** Information given **
────────

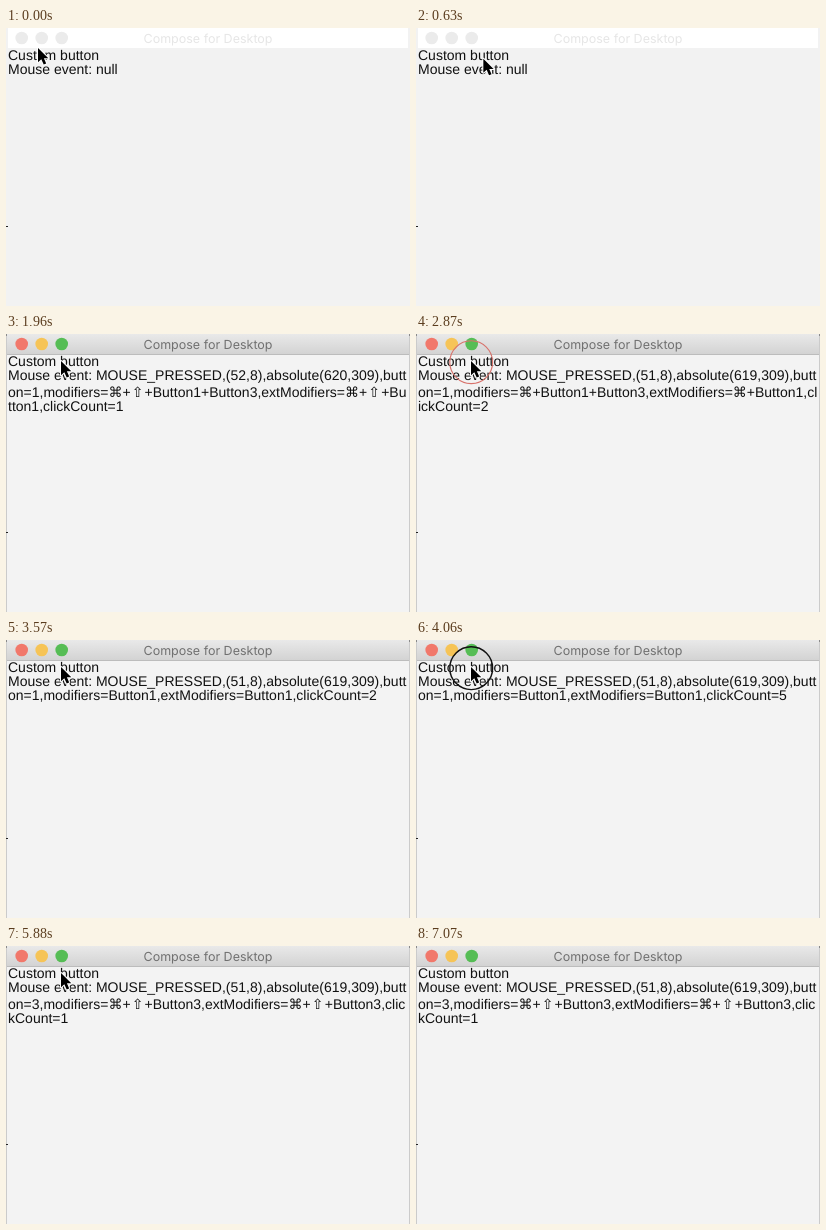
Write an HTML page with a canvas that moves like this. It is 404 by 278 pixels and loops after 7.21 s.

```html
<!DOCTYPE html>
<html lang="en">
<head>
<meta charset="utf-8">
<title>Mouse events</title>
<style>
html, body { margin: 0; width: 100%; height: 100%; overflow: hidden; background: #f2f2f2; }
canvas { display: block; width: 404px; height: 278px; }
</style>
</head>
<body>
<canvas id="stage" width="404" height="278"></canvas>
<script>
const ctx = document.getElementById('stage').getContext('2d');
const LOOP = 7210, TICK = 70;
const ACTIVE = 1120, GONE = 7070;
const BODY = '14px "Liberation Sans", Arial, sans-serif';
const SYMBOL = '14px "DejaVu Sans", sans-serif';
const TITLE = '12.5px Inter, sans-serif';

const press = (x, ...rest) =>
  [`Mouse event: MOUSE_PRESSED,(${x},8),absolute(${x + 568},309),butt`, ...rest];
const plain = n => press(51, `on=1,modifiers=Button1,extModifiers=Button1,clickCount=${n}`);
const command = n => press(51,
  'on=1,modifiers=⌘+Button1+Button3,extModifiers=⌘+Button1,cl', `ickCount=${n}`);

// start time, lines
const messages = [
  [0, ['Mouse event: null']],
  [1890, press(52, 'on=1,modifiers=⌘+⇧+Button1+Button3,extModifiers=⌘+⇧+Bu', 'tton1,clickCount=1')],
  [2380, command(1)],
  [2730, command(2)],
  [3220, plain(1)],
  [3430, plain(2)],
  [3640, plain(3)],
  [3850, plain(4)],
  [3990, plain(5)],
  [5460, press(51, 'on=3,modifiers=⌘+⇧+Button3,extModifiers=⌘+⇧+Button3,clic', 'kCount=1')]
];

// press, release, end
const clicks = [
  [1120, 1260, 1330], [1820, 1890, 1960], [2380, 2520, 2590], [2730, 2870, 2940],
  [3220, 3290, 3360], [3430, 3500, 3570], [3640, 3710, 3780], [3850, 3920, 3920],
  [3990, 4130, 4340], [5460, 5600, 5670]
];

// time, x, y of the pointer tip
const path = [
  [0, 32, 20], [350, 88, 38], [770, 57, 27], [1260, 57, 27], [1820, 55, 27],
  [6720, 55, 27], [6860, 98, 78], [7000, 252, 266], [LOOP, 252, 266]
];

function pointerAt(t) {
  const i = path.findIndex(p => p[0] > t);
  const [t0, x0, y0] = path[i - 1], [t1, x1, y1] = path[i];
  const k = (t - t0) / (t1 - t0);
  return [x0 + (x1 - x0) * k, y0 + (y1 - y0) * k];
}

function disc(x, y, r, fill) {
  ctx.beginPath();
  ctx.arc(x, y, r, 0, Math.PI * 2);
  ctx.fillStyle = fill;
  ctx.fill();
}

function drawWindow(active) {
  ctx.fillStyle = active ? '#f3f3f3' : '#f2f2f2';
  ctx.fillRect(0, 0, 404, 278);
  if (active) {
    const bar = ctx.createLinearGradient(0, 0, 0, 20);
    bar.addColorStop(0, '#e9e9e9');
    bar.addColorStop(1, '#d3d3d3');
    ctx.fillStyle = bar;
    ctx.fillRect(0, 0, 404, 20);
    ctx.fillStyle = '#bcbcbc';
    ctx.fillRect(1, 20, 402, 1);
    ctx.fillStyle = '#cbcbcb';
    ctx.fillRect(0, 0, 1, 278);
    ctx.fillRect(403, 0, 1, 278);
    ctx.fillStyle = '#8a8a8a';
    ctx.fillRect(0, 0, 1, 2);
    ctx.fillRect(403, 0, 1, 2);
  } else {
    ctx.fillStyle = '#fff';
    ctx.fillRect(2, 0, 400, 20);
  }
  const lights = active ? ['#f1786b', '#f6c457', '#56bd55'] : Array(3).fill('#ebebeb');
  lights.forEach((c, i) => disc(15.7 + 20 * i, 10, 6.3, c));
  ctx.fillStyle = '#222';
  ctx.fillRect(0, 198, 2, 1);

  ctx.font = TITLE;
  ctx.textAlign = 'center';
  ctx.fillStyle = active ? '#707070' : '#e6e6e6';
  ctx.fillText('Compose for Desktop', 202, 15);
}

function drawLine(text, x, y) {
  for (const part of text.split(/([⌘⇧])/)) {
    const symbol = part === '⌘' || part === '⇧';
    ctx.font = symbol ? SYMBOL : BODY;
    ctx.textAlign = symbol ? 'center' : 'left';
    ctx.fillText(part, symbol ? x + 7 : x, y);
    x += symbol ? 14 : ctx.measureText(part).width;
  }
}

function drawText(t) {
  const lines = messages.filter(m => m[0] <= t).pop()[1];
  const tall = lines.length > 2;
  ctx.fillStyle = '#111';
  drawLine('Custom button', 2, 32);
  lines.forEach((s, i) => drawLine(s, 2, 46 + i * (tall ? 15.5 : 14) + (tall && i === 1 ? 1 : 0)));
}

function drawRing(t, x, y) {
  const click = clicks.find(c => t >= c[0] && t < c[2]);
  if (!click) return;
  const [down, up] = click;
  const wide = t === down || t >= up + TICK;
  ctx.beginPath();
  ctx.arc(x + 0.2, y + 1.2, wide ? 27 : 21.4, 0, Math.PI * 2);
  ctx.strokeStyle = t < up ? '#111' : '#d8736c';
  ctx.lineWidth = t < up ? 1.4 : 1.1;
  ctx.stroke();
}

const arrow = new Path2D('M0 0V14.2L3.3 11.2L5.7 16.6L8.2 15.5L5.9 10.3H10.3Z');

function drawPointer(x, y) {
  ctx.save();
  ctx.translate(x, y);
  ctx.lineJoin = 'round';
  ctx.strokeStyle = '#fff';
  ctx.lineWidth = 2;
  ctx.stroke(arrow);
  ctx.fillStyle = '#000';
  ctx.fill(arrow);
  ctx.restore();
}

function draw(ms) {
  const t = Math.floor((ms % LOOP) / TICK) * TICK;
  ctx.textRendering = 'geometricPrecision';
  drawWindow(t >= ACTIVE);
  drawText(t);
  if (t < GONE) {
    const [x, y] = pointerAt(t);
    drawRing(t, x, y);
    drawPointer(x, y);
  }
}

const start = performance.now();
function loop(now) {
  draw(Math.max(0, now - start));
  requestAnimationFrame(loop);
}
draw(0);
requestAnimationFrame(loop);
</script>
</body>
</html>
```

────────

** Assignment **
Produce the data again character for character, with the images left out.

** Response box **
Write an HTML page with a canvas that moves like this. It is 404 by 278 pixels and loops after 7.21 s.

```html
<!DOCTYPE html>
<html lang="en">
<head>
<meta charset="utf-8">
<title>Mouse events</title>
<style>
html, body { margin: 0; width: 100%; height: 100%; overflow: hidden; background: #f2f2f2; }
canvas { display: block; width: 404px; height: 278px; }
</style>
</head>
<body>
<canvas id="stage" width="404" height="278"></canvas>
<script>
const ctx = document.getElementById('stage').getContext('2d');
const LOOP = 7210, TICK = 70;
const ACTIVE = 1120, GONE = 7070;
const BODY = '14px "Liberation Sans", Arial, sans-serif';
const SYMBOL = '14px "DejaVu Sans", sans-serif';
const TITLE = '12.5px Inter, sans-serif';

const press = (x, ...rest) =>
  [`Mouse event: MOUSE_PRESSED,(${x},8),absolute(${x + 568},309),butt`, ...rest];
const plain = n => press(51, `on=1,modifiers=Button1,extModifiers=Button1,clickCount=${n}`);
const command = n => press(51,
  'on=1,modifiers=⌘+Button1+Button3,extModifiers=⌘+Button1,cl', `ickCount=${n}`);

// start time, lines
const messages = [
  [0, ['Mouse event: null']],
  [1890, press(52, 'on=1,modifiers=⌘+⇧+Button1+Button3,extModifiers=⌘+⇧+Bu', 'tton1,clickCount=1')],
  [2380, command(1)],
  [2730, command(2)],
  [3220, plain(1)],
  [3430, plain(2)],
  [3640, plain(3)],
  [3850, plain(4)],
  [3990, plain(5)],
  [5460, press(51, 'on=3,modifiers=⌘+⇧+Button3,extModifiers=⌘+⇧+Button3,clic', 'kCount=1')]
];

// press, release, end
const clicks = [
  [1120, 1260, 1330], [1820, 1890, 1960], [2380, 2520, 2590], [2730, 2870, 2940],
  [3220, 3290, 3360], [3430, 3500, 3570], [3640, 3710, 3780], [3850, 3920, 3920],
  [3990, 4130, 4340], [5460, 5600, 5670]
];

// time, x, y of the pointer tip
const path = [
  [0, 32, 20], [350, 88, 38], [770, 57, 27], [1260, 57, 27], [1820, 55, 27],
  [6720, 55, 27], [6860, 98, 78], [7000, 252, 266], [LOOP, 252, 266]
];

function pointerAt(t) {
  const i = path.findIndex(p => p[0] > t);
  const [t0, x0, y0] = path[i - 1], [t1, x1, y1] = path[i];
  const k = (t - t0) / (t1 - t0);
  return [x0 + (x1 - x0) * k, y0 + (y1 - y0) * k];
}

function disc(x, y, r, fill) {
  ctx.beginPath();
  ctx.arc(x, y, r, 0, Math.PI * 2);
  ctx.fillStyle = fill;
  ctx.fill();
}

function drawWindow(active) {
  ctx.fillStyle = active ? '#f3f3f3' : '#f2f2f2';
  ctx.fillRect(0, 0, 404, 278);
  if (active) {
    const bar = ctx.createLinearGradient(0, 0, 0, 20);
    bar.addColorStop(0, '#e9e9e9');
    bar.addColorStop(1, '#d3d3d3');
    ctx.fillStyle = bar;
    ctx.fillRect(0, 0, 404, 20);
    ctx.fillStyle = '#bcbcbc';
    ctx.fillRect(1, 20, 402, 1);
    ctx.fillStyle = '#cbcbcb';
    ctx.fillRect(0, 0, 1, 278);
    ctx.fillRect(403, 0, 1, 278);
    ctx.fillStyle = '#8a8a8a';
    ctx.fillRect(0, 0, 1, 2);
    ctx.fillRect(403, 0, 1, 2);
  } else {
    ctx.fillStyle = '#fff';
    ctx.fillRect(2, 0, 400, 20);
  }
  const lights = active ? ['#f1786b', '#f6c457', '#56bd55'] : Array(3).fill('#ebebeb');
  lights.forEach((c, i) => disc(15.7 + 20 * i, 10, 6.3, c));
  ctx.fillStyle = '#222';
  ctx.fillRect(0, 198, 2, 1);

  ctx.font = TITLE;
  ctx.textAlign = 'center';
  ctx.fillStyle = active ? '#707070' : '#e6e6e6';
  ctx.fillText('Compose for Desktop', 202, 15);
}

function drawLine(text, x, y) {
  for (const part of text.split(/([⌘⇧])/)) {
    const symbol = part === '⌘' || part === '⇧';
    ctx.font = symbol ? SYMBOL : BODY;
    ctx.textAlign = symbol ? 'center' : 'left';
    ctx.fillText(part, symbol ? x + 7 : x, y);
    x += symbol ? 14 : ctx.measureText(part).width;
  }
}

function drawText(t) {
  const lines = messages.filter(m => m[0] <= t).pop()[1];
  const tall = lines.length > 2;
  ctx.fillStyle = '#111';
  drawLine('Custom button', 2, 32);
  lines.forEach((s, i) => drawLine(s, 2, 46 + i * (tall ? 15.5 : 14) + (tall && i === 1 ? 1 : 0)));
}

function drawRing(t, x, y) {
  const click = clicks.find(c => t >= c[0] && t < c[2]);
  if (!click) return;
  const [down, up] = click;
  const wide = t === down || t >= up + TICK;
  ctx.beginPath();
  ctx.arc(x + 0.2, y + 1.2, wide ? 27 : 21.4, 0, Math.PI * 2);
  ctx.strokeStyle = t < up ? '#111' : '#d8736c';
  ctx.lineWidth = t < up ? 1.4 : 1.1;
  ctx.stroke();
}

const arrow = new Path2D('M0 0V14.2L3.3 11.2L5.7 16.6L8.2 15.5L5.9 10.3H10.3Z');

function drawPointer(x, y) {
  ctx.save();
  ctx.translate(x, y);
  ctx.lineJoin = 'round';
  ctx.strokeStyle = '#fff';
  ctx.lineWidth = 2;
  ctx.stroke(arrow);
  ctx.fillStyle = '#000';
  ctx.fill(arrow);
  ctx.restore();
}

function draw(ms) {
  const t = Math.floor((ms % LOOP) / TICK) * TICK;
  ctx.textRendering = 'geometricPrecision';
  drawWindow(t >= ACTIVE);
  drawText(t);
  if (t < GONE) {
    const [x, y] = pointerAt(t);
    drawRing(t, x, y);
    drawPointer(x, y);
  }
}

const start = performance.now();
function loop(now) {
  draw(Math.max(0, now - start));
  requestAnimationFrame(loop);
}
draw(0);
requestAnimationFrame(loop);
</script>
</body>
</html>
```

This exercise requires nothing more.